The sun at that moment was in the southern sky, so that for the people to look at it they had to turn away from the holm-oak tree and toward the edge of the Cova, where the offices of the Shrine of Fatima are joined to the Carmel of Fatima today.
To everyone’s surprise, the cloud cover instantly dispersed and they could look directly at the sun now transformed into a silver mother-of-pearl disc. What followed contradicts all of the laws of nature and can only be explained by laws, as yet unknown to man, that are above nature.
The sun-disc began to rotate and throw off color, colors not seen since God set a rainbow in the sky to assure troubled Noah that man would never again be chastised with flood waters. It ceased spinning.
For a second it hung still in the sky; then it trembled, detached itself from its setting and, before the terrified eyes below, began a zigzag plunge to the earth. Still throwing off vibrant colors, it increased in size and in heat as it moved downward. It did not fall — it plunged with deliberation, the zigzag motion clearly indicating it was being controlled from beyond nature.
The 70,000, among them cynics and atheists who had come to mock, were traumatized. They dove to the earth, looked for shelter, cried aloud that it was the end of the world, shouted out their confession unabashedly, convinced that it would be their last. It was the end of the world! All the petty concerns of mankind, all the causes of despair that had set man against man, man against nature, and man against himself, were reduced to meaninglessness by this confrontation between man and supra-nature. The most frequently cried prayer was to the Holy Mother of God.

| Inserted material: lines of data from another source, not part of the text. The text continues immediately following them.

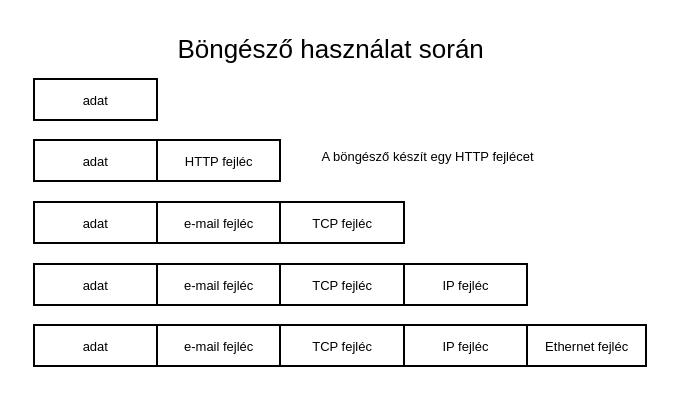
<!DOCTYPE html>
<html lang="hu">
<head>
<meta charset="utf-8">
<title>Böngésző használat során</title>
<style>
:root {
  --paper: #fff;
  --ink: #000;
  --cell-width: 125.4px;
  --line: 2px;
}
* { box-sizing: border-box; margin: 0; padding: 0; }
html, body { width: 684px; height: 404px; overflow: hidden; background: var(--paper); }
body {
  padding: 34px 0 0 32.6px;
  color: var(--ink);
  font: 13px/15px "Liberation Sans", Arial, sans-serif;
  white-space: nowrap;
}
h1 {
  width: 596px;
  height: 43.5px;
  font-size: 26px;
  line-height: 30px;
  font-weight: 400;
  text-align: center;
}
.layers { display: flex; flex-direction: column; gap: 18.7px; list-style: none; }
.layer { display: flex; height: 43px; }
.cell {
  display: flex;
  align-items: center;
  justify-content: center;
  flex: none;
  width: var(--cell-width);
  margin-right: calc(-1 * var(--line));
  padding-top: 2px;
  border: var(--line) solid var(--ink);
}
.cell.ethernet { width: 121px; }
.note { margin: 10px 0 0 42px; }
</style>
</head>
<body>
<h1>Böngésző használat során</h1>
<ul class="layers">
  <li class="layer">
    <span class="cell">adat</span>
  </li>
  <li class="layer">
    <span class="cell">adat</span>
    <span class="cell">HTTP fejléc</span>
    <p class="note">A böngésző készít egy HTTP fejlécet</p>
  </li>
  <li class="layer">
    <span class="cell">adat</span>
    <span class="cell">e-mail fejléc</span>
    <span class="cell">TCP fejléc</span>
  </li>
  <li class="layer">
    <span class="cell">adat</span>
    <span class="cell">e-mail fejléc</span>
    <span class="cell">TCP fejléc</span>
    <span class="cell">IP fejléc</span>
  </li>
  <li class="layer">
    <span class="cell">adat</span>
    <span class="cell">e-mail fejléc</span>
    <span class="cell">TCP fejléc</span>
    <span class="cell">IP fejléc</span>
    <span class="cell ethernet">Ethernet fejléc</span>
  </li>
</ul>
</body>
</html>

“Mother of God ... ! Mother of God ... !” they cried.
When it seemed they would be scorched into the earth and left as nothing but shadows on the soil, in a prelude of what would happen to the victims of Hiroshima and Nagasaki in August of 1945, the sun stopped its plunge. Just as in the law of physics which states that all moving bodies — before they can return along the trajectory which has been their path — must come to a full stop, so too the sun stopped its dizzying threat to trembling mankind. For a second, tune stopped. The pendulum of the sun came close overhead, then once again, being firmly controlled by an unseen hand, it began to ascend to its rightful place in the sky. The 70,000 ceased to tremble, discovering, as they drew themselves up from the earth where on their knees they had cried out for rescue, that their clothes were dry, and as fragrant as if they had been laundered with a fabric softener not yet invented.
Of all the Communion of Saints watching this unparalleled display of Heaven’s love for mankind, the words of Saint John of Damascene places the human senses in perspective:
“Mary,” the saint said, “is the hope of all those in despair.”
We have seen, on TV, groups of thousands of rain-soaked refugees clogging the roads out of Kosovo.
The mothers among them would have been striving tirelessly to ensure the babes in their arms were dry and safe. The security and safety of mankind is today gradually, stealthily being reduced. It appears that not until we are helpless babes in the arms of Mary, will the bishops of the Church be compelled to place their complete trust in the Mother of God and respond to Her requests for the collegial consecration of Russia to Her Immaculate Heart. Then will mankind be garmented in the colors of the rainbow and God’s promise will reign fulfilled.